Aside from plans to have President Taft kick off the 1909 meeting and bring special attention to this scholarly gathering, there was one other striking difference between the meeting then and the meetings we have now: gender divisions. For instance, we learn that there was a breakfast “open to all men members of all associations” held at the Waldorf-Astoria, while simultaneously there was a “luncheon for lady members, and lady guests of members, of all associations” held at the Colony Club during the same time slot. There were a number of “men-only” events peppered into the program, but they were almost always coupled with “women-only” events.

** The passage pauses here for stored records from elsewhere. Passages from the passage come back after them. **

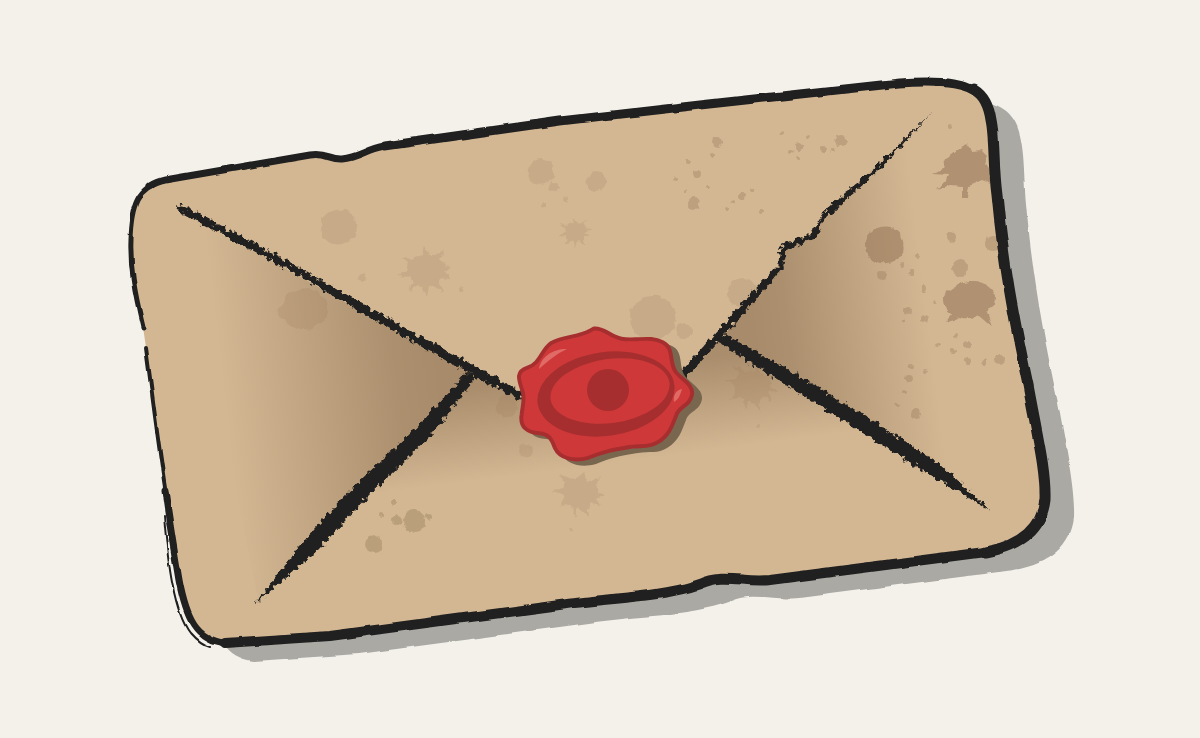
<!DOCTYPE html>
<html lang="en">
<head>
<meta charset="utf-8">
<title>Sealed envelope</title>
<style>
:root {
  --paper: #f4f1ea;
  --kraft: #d3b793;
  --fold: #a88b6a;
  --stain: #9a7b5d;
  --stain-olive: #a58f68;
  --ink: #202020;
  --shadow: #aaa9a4;
  --wax: #cf3839;
  --wax-dark: #a72e2f;
  --wax-light: #e06a66;
  --seal-shadow: #79664f;
}
html, body { margin: 0; width: 1200px; height: 738px; overflow: hidden; background: var(--paper); }
svg { display: block; }
.body { fill: var(--kraft); }
.cast { fill: var(--shadow); }
.ink-line { fill: none; stroke: var(--ink); stroke-linecap: round; stroke-linejoin: round; }
.ink-fill { fill: var(--ink); }
.stain { fill: var(--stain); }
.faint { opacity: .2; }
.soft { opacity: .38; }
.strong { opacity: .6; }
.olive { fill: var(--stain-olive); opacity: .55; }
.stop-fold { stop-color: var(--fold); }
.wax { fill: var(--wax); }
.wax-rim { fill: var(--wax); stroke: var(--wax-dark); stroke-width: 4; stroke-linejoin: round; }
.wax-dark { fill: var(--wax-dark); }
.shine { fill: var(--wax-light); }
</style>
</head>
<body>
<svg width="1200" height="738" viewBox="0 0 1200 738" role="img" aria-label="Old kraft envelope closed with a red wax seal">
  <defs>
    <path id="envelope" d="M131 240C132 206 137 187 165 180L310 155C326 152 330 160 342 159C360 157 366 149 385 146L560 121L700 105L900 83C952 78 978 84 988 108C997 130 994 165 998 195C1004 260 1014 315 1029 385C1038 435 1046 470 1045 500C1042 526 1022 546 985 552L770 580C742 583 725 573 700 584C660 598 605 598 560 605L330 636L225 643C196 640 186 618 179 580C166 510 157 420 143 327C134 290 130 265 131 240Z"/>

    <linearGradient id="left-fold" gradientUnits="userSpaceOnUse" x1="224" y1="400" x2="440" y2="375">
      <stop class="stop-fold" offset="0" stop-opacity="0"/>
      <stop class="stop-fold" offset=".8" stop-opacity=".9"/>
      <stop class="stop-fold" offset="1"/>
    </linearGradient>
    <linearGradient id="right-fold" gradientUnits="userSpaceOnUse" x1="925" y1="290" x2="750" y2="312">
      <stop class="stop-fold" offset="0" stop-opacity="0"/>
      <stop class="stop-fold" offset=".8" stop-opacity=".9"/>
      <stop class="stop-fold" offset="1"/>
    </linearGradient>
    <linearGradient id="lower-fold" gradientUnits="userSpaceOnUse" x1="608" y1="464" x2="596" y2="372">
      <stop class="stop-fold" offset="0" stop-opacity="0"/>
      <stop class="stop-fold" offset="1" stop-opacity=".95"/>
    </linearGradient>

    <filter id="brush" filterUnits="userSpaceOnUse" x="0" y="0" width="1200" height="738" color-interpolation-filters="sRGB">
      <feTurbulence type="fractalNoise" baseFrequency=".2" numOctaves="2" seed="7"/>
      <feDisplacementMap in="SourceGraphic" scale="9" xChannelSelector="R" yChannelSelector="G"/>
    </filter>
    <filter id="rough" filterUnits="userSpaceOnUse" x="0" y="0" width="1200" height="738" color-interpolation-filters="sRGB">
      <feTurbulence type="fractalNoise" baseFrequency=".04" numOctaves="2" seed="3"/>
      <feDisplacementMap in="SourceGraphic" scale="4" xChannelSelector="R" yChannelSelector="G"/>
    </filter>
    <filter id="bleed" filterUnits="userSpaceOnUse" x="0" y="0" width="1200" height="738" color-interpolation-filters="sRGB">
      <feTurbulence type="fractalNoise" baseFrequency=".14" numOctaves="2" seed="5"/>
      <feDisplacementMap in="SourceGraphic" scale="6" xChannelSelector="R" yChannelSelector="G"/>
    </filter>

    <path id="splat" d="M-4 -16L-1 -24L3 -16L9 -16L18 -21L15 -11L19 -6L28 -5L18 0L25 8L15 7L13 13L17 22L8 16L3 15L1 26L-3 16L-9 15L-17 21L-14 11L-16 6L-28 5L-17 -1L-18 -7L-25 -13L-13 -12Z"/>
    <path id="blot" d="M-4 -18C5 -20 12 -16 16 -10C19 -4 19 3 18 8C14 15 8 17 2 18C-6 19 -12 16 -16 11C-19 5 -20 -1 -18 -7C-15 -14 -10 -17 -4 -18Z"/>
    <path id="seal-shape" d="M594 327C606 326 610 337 626 338C641 339 652 335 664 341C676 347 670 360 677 371C683 379 695 384 694 394C692 406 681 406 678 415C674 425 671 436 659 443C650 449 641 446 630 448C612 451 602 453 588 459C574 463 559 460 554 449C551 441 549 435 538 434C526 433 518 428 520 415C521 405 524 398 520 388C517 379 514 371 526 367C539 363 540 349 550 342C563 334 579 337 594 327Z"/>
  </defs>

  <g id="cast-shadow" filter="url(#rough)">
    <use class="cast" href="#envelope" x="29" y="18"/>
  </g>

  <use class="body" href="#envelope"/>

  <g id="folds">
    <polygon fill="url(#left-fold)" points="178,208 473,374 258,600"/>
    <polygon fill="url(#right-fold)" points="928,116 828,211 812,238 784,246 778,268 722,338 988,508"/>
    <polygon fill="url(#lower-fold)" points="258,600 473,374 520,398 680,376 722,338 988,508"/>
  </g>

  <g id="stains" class="stain" filter="url(#bleed)">
    <g class="faint">
      <use href="#blot" transform="translate(339 227) scale(.95)"/>
      <use href="#splat" transform="translate(426 271)"/>
      <use href="#blot" transform="translate(305 309) scale(1.2 1.1)"/>
      <circle cx="284" cy="313" r="6"/><circle cx="362" cy="277" r="4"/><circle cx="462" cy="289" r="2"/>
      <use href="#blot" transform="translate(541 172) scale(.7)"/>
      <circle cx="596" cy="181" r="10"/><circle cx="554" cy="187" r="5"/><circle cx="566" cy="199" r="3"/><circle cx="544" cy="205" r="3"/>
      <use href="#splat" transform="translate(575 232) scale(.6)"/>
      <use href="#blot" transform="translate(653 318) scale(1.2)"/>
      <circle cx="684" cy="331" r="8"/>
      <use href="#blot" transform="translate(743 293) scale(.8)"/>
      <use href="#splat" transform="translate(752 386) rotate(20) scale(.95)"/>
      <circle cx="507" cy="406" r="11"/><circle cx="526" cy="451" r="7"/><circle cx="571" cy="530" r="2"/>
      <use href="#splat" transform="translate(579 493) rotate(15) scale(.95)"/>
      <circle cx="758" cy="426" r="2"/>
    </g>
    <g class="olive">
      <circle cx="414" cy="521" r="11"/><circle cx="428" cy="517" r="3"/><circle cx="374" cy="544" r="9"/><circle cx="397" cy="520" r="5"/><circle cx="394" cy="503" r="3"/><circle cx="381" cy="514" r="2"/>
    </g>
    <g class="soft">
      <circle cx="717" cy="142" r="5"/><circle cx="713" cy="155" r="2"/><circle cx="697" cy="174" r="4"/><circle cx="688" cy="161" r="2"/><circle cx="675" cy="179" r="2"/><circle cx="694" cy="203" r="6"/><circle cx="708" cy="187" r="2"/><circle cx="742" cy="196" r="4"/><circle cx="733" cy="202" r="2"/><circle cx="752" cy="190" r="2"/><circle cx="726" cy="209" r="2"/><circle cx="761" cy="212" r="2"/><circle cx="685" cy="191" r="2"/>
      <circle cx="841" cy="141" r="6"/><circle cx="799" cy="147" r="4"/><circle cx="781" cy="132" r="2"/><circle cx="791" cy="152" r="2"/><circle cx="823" cy="148" r="3"/><circle cx="809" cy="137" r="2"/><circle cx="798" cy="159" r="2"/><circle cx="833" cy="151" r="2"/>
      <circle cx="882" cy="275" r="5"/><circle cx="912" cy="273" r="3"/><circle cx="924" cy="289" r="3"/><circle cx="902" cy="264" r="2"/><circle cx="917" cy="256" r="2"/><circle cx="924" cy="319" r="4"/><circle cx="908" cy="311" r="3"/><circle cx="903" cy="321" r="2"/><circle cx="934" cy="303" r="2"/>
      <circle cx="916" cy="414" r="5"/><circle cx="909" cy="379" r="4"/><circle cx="905" cy="392" r="2"/><circle cx="926" cy="372" r="2"/><circle cx="898" cy="405" r="2"/><circle cx="911" cy="366" r="2"/>
      <circle cx="1000" cy="359" r="5"/><circle cx="967" cy="345" r="4"/><circle cx="953" cy="351" r="3"/><circle cx="968" cy="361" r="3"/><circle cx="938" cy="345" r="2"/><circle cx="984" cy="362" r="3"/><circle cx="956" cy="335" r="2"/>
      <circle cx="951" cy="237" r="5"/><circle cx="993" cy="244" r="8"/><circle cx="960" cy="268" r="9"/><circle cx="950" cy="127" r="2"/>
    </g>
    <g class="strong">
      <path d="M943 160L952 155L958 150L967 144L972 151L981 150L987 156L985 164L992 171L988 177L998 186L983 180L974 184L969 186L967 198L962 198L962 186L950 185L937 190L946 180L948 175L934 174L945 168Z"/>
      <use href="#blot" transform="translate(885 245)"/>
      <path d="M952 288C961 281 983 279 991 288C998 296 995 308 987 312L992 327L979 316C970 320 965 320 960 318L945 323L951 314C940 307 941 294 952 288Z"/>
      <circle cx="957" cy="302" r="5"/>
    </g>
  </g>

  <g id="outline" class="ink-line" filter="url(#rough)">
    <path stroke-width="5" d="M143 327C134 290 130 265 131 240C132 206 138 187 165 180"/>
    <path stroke-width="7" d="M150 186Q156 182 165 180L310 155C326 152 330 160 342 159C360 157 366 149 385 146"/>
    <path stroke-width="9" d="M385 146L560 121L700 105L900 83C946 80 970 84 981 96"/>
    <path stroke-width="11" d="M974 89C984 95 989 106 991 120C995 138 993 165 997 195C1003 260 1013 315 1028 385C1037 435 1046 470 1045 500C1042 526 1022 546 985 552"/>
    <path stroke-width="10" d="M1000 548Q993 551 985 552L770 580C742 583 725 573 700 584C660 598 605 598 560 605L330 636L225 643"/>
    <path stroke-width="7" d="M225 643C196 640 186 618 179 580C174 550 169 520 165 490"/>
    <path stroke-width="4" d="M167 500C159 450 153 400 146 348"/>
    <path stroke-width="2" d="M164 515C168 565 174 612 190 633C196 640 202 645 210 647"/>
  </g>

  <g id="fold-lines" class="ink-fill" filter="url(#brush)">
    <path d="M176 204L187 207L300 268L400 325L480 369L523 393L519 400L470 374L390 329L290 271L180 212Z"/>
    <path d="M931 113L880 169L832 213L827 214L814 239L787 249L783 268L748 309L684 379L679 374L741 304L778 265L781 245L810 235L826 209L876 167Z"/>
    <path d="M467 372L475 378L430 437L368 496L318 550L255 604L304 541L352 488L412 432Z"/>
    <path d="M718 335L726 335L800 376L870 419L940 464L991 511L928 474L850 425L785 384L717 342Z"/>
  </g>

  <g id="wax-seal">
    <use href="#seal-shape" x="8" y="5" fill="var(--seal-shadow)"/>
    <use class="wax-rim" href="#seal-shape" transform="translate(12 8) scale(.98)"/>
    <path class="shine" d="M539 369C541 357 552 349 567 349C556 354 548 361 539 369ZM674 402C673 395 676 390 682 389C680 395 679 399 674 402Z"/>
    <ellipse class="wax-dark" cx="606" cy="394" rx="69" ry="42" transform="rotate(-8 606 394)"/>
    <ellipse class="wax" cx="610" cy="391" rx="60" ry="32" transform="rotate(-8 610 391)"/>
    <circle id="seal-stamp" class="wax-dark" cx="608" cy="390" r="21"/>
  </g>
</svg>
</body>
</html>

Quite a few of the archived letters refer to the Committee of Ladies, which was, I discovered, essentially a party planning committee responsible for organizing and executing entertainment affairs, particularly for the women guests of the meeting. Among these letters are some that offer us insights into those strange times: for example, we have Albert Bushnell Hart (president of the Association for 1909), arguing, in a letter to Bowen, in favor of a farewell banquet at the end of the meeting because “Ladies like to get a chance of exhibiting their dinner dresses.”
Antiquated as these references now seem, they also starkly underline the contrasts between then and now. The Committee of Ladies and its parties are long gone. The Committee on Women Historians, not even a distant relative of the old committee, will be focusing, as it holds its breakfast meeting in New York City on Saturday, January 3, 2009, on more significant matters. How the times have changed!
However, not everything has changed over the last hundred years. The AHA’s annual meeting still offers events spanning across various subdisciplines, with everything from research to teaching methods to graduate student career forums. The AHA’s president still gives a keynote address at the meeting. Affiliated societies such as the American Society of Church History, founded in 1888, as well as the American Association for History and Computing, of more recent vintage, still have special sessions throughout the event.
As it turned out, President Taft had to cancel his trip at the last minute due to the “Great Christmas Snowstorm” that blanketed the northern Atlantic states with an average of a foot and a half of snow. “In view of the fact that the railroad people can give no assurance of my reaching New York in time for your meeting this evening and as I must be here the first thing in the morning,” President Taft said in a telegram to Bowen, “I do not feel warranted to make the trip. Please therefore express my excuses and regrets.” Alas; but the meeting was still just as much a success then as it continued to be through the years, and as we hope it will be in the years to come.
—Jessica Pritchard, a graduate student at George Mason University, is a staff writer for the AHA.